JOHANNESBURG — Tens of thousands of South Africans demonstrated peacefully Friday in a national outpouring of anger at their scandal-tainted president, and a second agency lowered the country’s credit rating to junk status a week after the firing of the respected finance minister.
While concerns grew about the struggling economy and government corruption, the protests were unlikely to pose an immediate threat to President Jacob Zuma, who retains the backing of powerful factions within the ruling African National Congress party. But divisions over his conduct are growing within the party, whose moral authority — a legacy of its leading role in the fight against white minority rule— has eroded during his tenure.

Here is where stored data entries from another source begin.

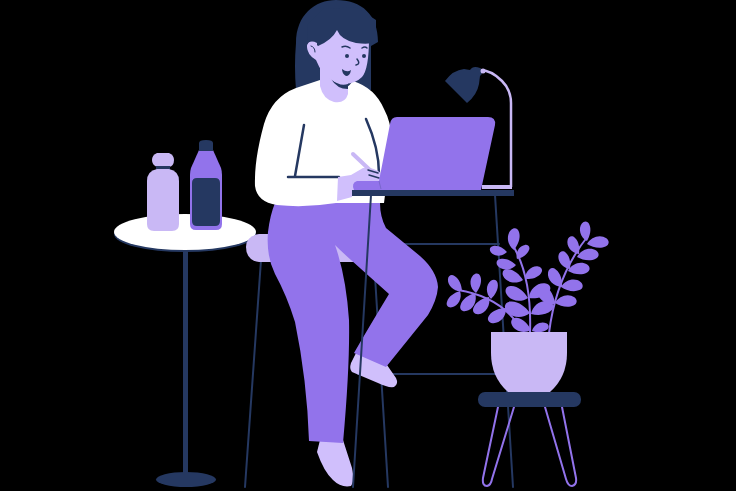
<!DOCTYPE html>
<html lang="en">
<head>
<meta charset="utf-8">
<title>Working at a desk</title>
<style>
:root {
  --night: #000000;
  --navy: #253861;
  --violet: #9273eb;
  --lilac: #c9b8f5;
  --skin: #d0bffc;
  --white: #ffffff;
}
html, body { margin: 0; background: var(--night); overflow: hidden; }
svg { display: block; width: 736px; height: 491px; }
.navy { fill: var(--navy); }
.violet { fill: var(--violet); }
.lilac { fill: var(--lilac); }
.skin { fill: var(--skin); }
.white { fill: var(--white); }
.line { fill: none; stroke: var(--navy); stroke-width: 2; stroke-linecap: round; stroke-linejoin: round; }
.stem { fill: none; stroke: var(--violet); stroke-width: 2; stroke-linecap: round; }
</style>
</head>
<body>
<svg viewBox="0 0 736 491" role="img" aria-label="A woman on a stool writes at a desk with a laptop, beside a side table with bottles and a potted plant">
  <defs>
    <path id="leaf" d="M0 0C-7-5-8-15-3-20C0-23 4-22 5-18C7-12 4-5 0 0Z"/>
  </defs>
  <rect width="736" height="491" fill="var(--night)"/>

  <g id="side-table">
    <rect class="navy" x="183" y="246" width="5" height="232"/>
    <ellipse class="navy" cx="186" cy="479.500" rx="30" ry="7.500"/>
    <ellipse class="navy" cx="185" cy="234" rx="71" ry="18"/>
    <ellipse class="white" cx="185" cy="232" rx="71" ry="18"/>
  </g>

  <g id="bottles">
    <path class="lilac" d="M157 153H169Q174 155 174 160Q174 166 169 167H157Q152 165 152 160Q152 155 157 153Z"/>
    <rect class="navy" x="156" y="166" width="14" height="5"/>
    <path class="lilac" d="M157 169H169Q179 171 179 181V224Q179 231 172 231H154Q147 231 147 224V181Q147 171 157 169Z"/>
    <path class="violet" d="M199 150H213L221 168Q222 171 222 175V224Q222 230 216 230H196Q190 230 190 224V175Q190 171 191 168Z"/>
    <path class="navy" d="M199 143Q199 140 206 140Q213 140 213 143V151H199Z"/>
    <path class="navy" d="M192 183Q192 178 197 178H215Q220 178 220 183V221Q220 226 215 226H197Q192 226 192 221Z"/>
  </g>

  <g id="stool">
    <path class="line" d="M261 260L245 487M374 260L388 487"/>
    <path class="lilac" d="M259 234H376Q388 236 388 248Q388 262 375 262H259Q246 260 246 247Q246 236 259 234Z"/>
  </g>

  <g id="desk-back">
    <path class="line" d="M370 244H499M358 374H506M495 195L513 487"/>
  </g>

  <g id="legs">
    <path class="skin" d="M357 351L387 365L396 378Q399 384 394 387Q388 388 378 383L352 372Q349 369 351 363Z"/>
    <path class="skin" d="M320 440H343L352 468Q355 482 351 486Q341 488 333 480Q324 472 317 452Z"/>
    <path class="violet" d="M275 203H380Q380 217 386 228L420 256Q437 271 438 287Q437 300 428 315L386 367L354 353Q366 332 389 294L351 260Q342 252 335 245Q346 276 349 320Q350 365 343 443L309 441Q307 380 295 322Q287 296 275 274Q266 256 268 232Q270 215 275 203Z"/>
  </g>

  <g id="woman">
    <path class="navy" d="M296 43C296 15 315 0 336 0C362 0 378 15 378 42L371 46V90H296Q294 66 296 43Z"/>
    <path class="white" d="M320 80Q340 99 353 81Q375 88 384 109Q391 122 392 140L384 203H336Q305 208 277 205Q257 202 255 186Q254 160 264 124Q272 97 296 88Z"/>
    <path class="skin" d="M320 66V86Q323 99 334 102Q345 104 348 94V80Z"/>
    <path class="navy" d="M331 79Q340 87 348 84V89Q337 89 331 79Z"/>
    <path class="skin" d="M316 44Q309 39 307 46Q307 55 316 60Q322 76 335 82Q352 87 362 77Q369 69 369 38L336 28Q322 33 318 46Z"/>
    <path class="navy" d="M308 42Q318 39 318 46Q332 40 337 30Q341 40 356 43Q369 45 376 42V20L356 7L323 9L307 25Z"/>
    <path class="skin" d="M317 43Q309 39 307 46Q308 55 317 58Z"/>
    <path class="line" stroke-width="1" style="stroke-width:1" d="M311 46Q315 47 315 52"/>
    <circle class="navy" cx="347" cy="56" r="2"/>
    <circle class="navy" cx="364" cy="56" r="2"/>
    <path class="line" style="stroke-width:1.500" d="M342 47Q346 45 350 48M362 48Q365 46 367 48M357 59Q361 64 356 65"/>
    <path class="navy" d="M342 69Q347 73 351 70Q350 76 346 76Q342 74 342 69Z"/>
    <path class="line" style="stroke-width:2.500" d="M304 125L295 176M288 177H339M366 119Q379 148 379 174"/>
    <path class="skin" d="M338 177L351 175L363 168Q373 167 381 173V184L352 191V197L337 201Z"/>
    <path fill="none" stroke="var(--lilac)" stroke-width="4" stroke-linecap="round" d="M353 154L372 172"/>
    <path class="line" style="stroke-width:1.500" d="M368 170L378 173M369 175L379 178"/>
  </g>

  <g id="desk">
    <path class="line" d="M371 195L353 487"/>
    <rect class="navy" x="352" y="190" width="162" height="6"/>
  </g>

  <g id="lamp">
    <path fill="none" stroke="var(--lilac)" stroke-width="2.500" d="M480 70Q491 70 502 81Q511 90 511 103V187"/>
    <rect class="lilac" x="482" y="185" width="30" height="4"/>
    <path class="navy" d="M445 81Q453 70 464 69L470 70Q473 65 480 68Q485 72 480 76L479 84Q477 95 467 103Z"/>
    <circle class="lilac" cx="483" cy="71" r="2.500"/>
  </g>

  <g id="laptop">
    <path class="violet" d="M397 117H488Q496 117 495 125L481 190H354Q351 183 357 181H379L390 124Q391 117 397 117Z"/>
    <path fill="none" stroke="var(--navy)" stroke-width=".6" opacity=".4" d="M379 181L381 189"/>
  </g>

  <g id="plant">
    <path class="stem" d="M530 333Q532 276 512 244M549 333Q556 276 588 236M522 330Q502 297 458 290"/>
    <g class="violet">
      <use href="#leaf" transform="translate(514 250)"/>
      <use href="#leaf" transform="translate(507 252) rotate(-82) scale(.8)"/>
      <use href="#leaf" transform="translate(517 259) rotate(38) scale(.8)"/>
      <use href="#leaf" transform="translate(516 265) rotate(-85) scale(.9)"/>
      <use href="#leaf" transform="translate(523 280) rotate(-70)"/>
      <use href="#leaf" transform="translate(525 279) rotate(55) scale(.9)"/>
      <use href="#leaf" transform="translate(528 298) rotate(-70) scale(1.100)"/>
      <use href="#leaf" transform="translate(529 298) rotate(58) scale(1.100)"/>
      <use href="#leaf" transform="translate(530 313) rotate(-75) scale(1.200)"/>
      <use href="#leaf" transform="translate(531 314) rotate(65) scale(1.100)"/>
      <use href="#leaf" transform="translate(531 330) rotate(-65)"/>
      <use href="#leaf" transform="translate(532 331) rotate(70) scale(.8)"/>
      <use href="#leaf" transform="translate(587 241) rotate(-8) scale(.9)"/>
      <use href="#leaf" transform="translate(587 244) rotate(82)"/>
      <use href="#leaf" transform="translate(579 254) rotate(-30) scale(.9)"/>
      <use href="#leaf" transform="translate(577 257) rotate(80)"/>
      <use href="#leaf" transform="translate(570 269) rotate(-30) scale(.9)"/>
      <use href="#leaf" transform="translate(568 271) rotate(80)"/>
      <use href="#leaf" transform="translate(562 287) rotate(-35)"/>
      <use href="#leaf" transform="translate(561 287) rotate(84)"/>
      <use href="#leaf" transform="translate(555 304) rotate(-45) scale(1.100)"/>
      <use href="#leaf" transform="translate(555 303) rotate(82)"/>
      <use href="#leaf" transform="translate(462 291) rotate(-42) scale(.9)"/>
      <use href="#leaf" transform="translate(460 291) rotate(-145) scale(.9)"/>
      <use href="#leaf" transform="translate(476 293) rotate(0) scale(.9)"/>
      <use href="#leaf" transform="translate(475 293) rotate(-145)"/>
      <use href="#leaf" transform="translate(491 299) rotate(8) scale(.9)"/>
      <use href="#leaf" transform="translate(489 297) rotate(-140)"/>
      <use href="#leaf" transform="translate(506 308) rotate(-130)"/>
    </g>
    <path class="lilac" d="M491 332H567V353Q567 377 550 392H508Q491 377 491 353Z"/>
  </g>

  <g id="plant-stool">
    <path class="stem" d="M498 407L483 478Q482 486 487 486Q491 485 492 479L514 407M545 407L566 479Q568 486 572 486Q577 485 576 478L562 407"/>
    <rect class="navy" x="478" y="392" width="103" height="15" rx="7"/>
  </g>
</svg>
</body>
</html>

Nobel laureate and anti-apartheid leader Desmond Tutu, 85 and ailing, made a rare public appearance to support the protests. His foundation posted a scathing tweet in his name: ‘‘We will pray for the downfall of a government that misrepresents us.’’
In Johannesburg, police fired rubber bullets to disperse about 100 ruling party members who were making their way toward protesters, the African News Agency reported. Separately, ruling party members assaulted several protesters participating in a march organized by the Democratic Alliance, South Africa’s biggest opposition group. Other ANC members in military uniforms who had been posted outside their party headquarters helped to escort the protesters to safety.
Police in Pietermaritzburg city also fired rubber bullets to keep Zuma supporters away from a rally against him.
The Fitch agency cited political uncertainty as a factor in its decision to downgrade South Africa’s credit rating to below investment grade, days after Standard & Poor’s did the same.
Zuma’s Cabinet reshuffle, in which Finance Minister Pravin Gordhan was fired, will further discourage companies from investing in South Africa and could weaken ‘‘standards of governance and public finances,’’ Fitch said.
The National Treasury described the downgrade as a setback but said the government is committed to fiscal discipline and structural reforms aimed at boosting economic growth.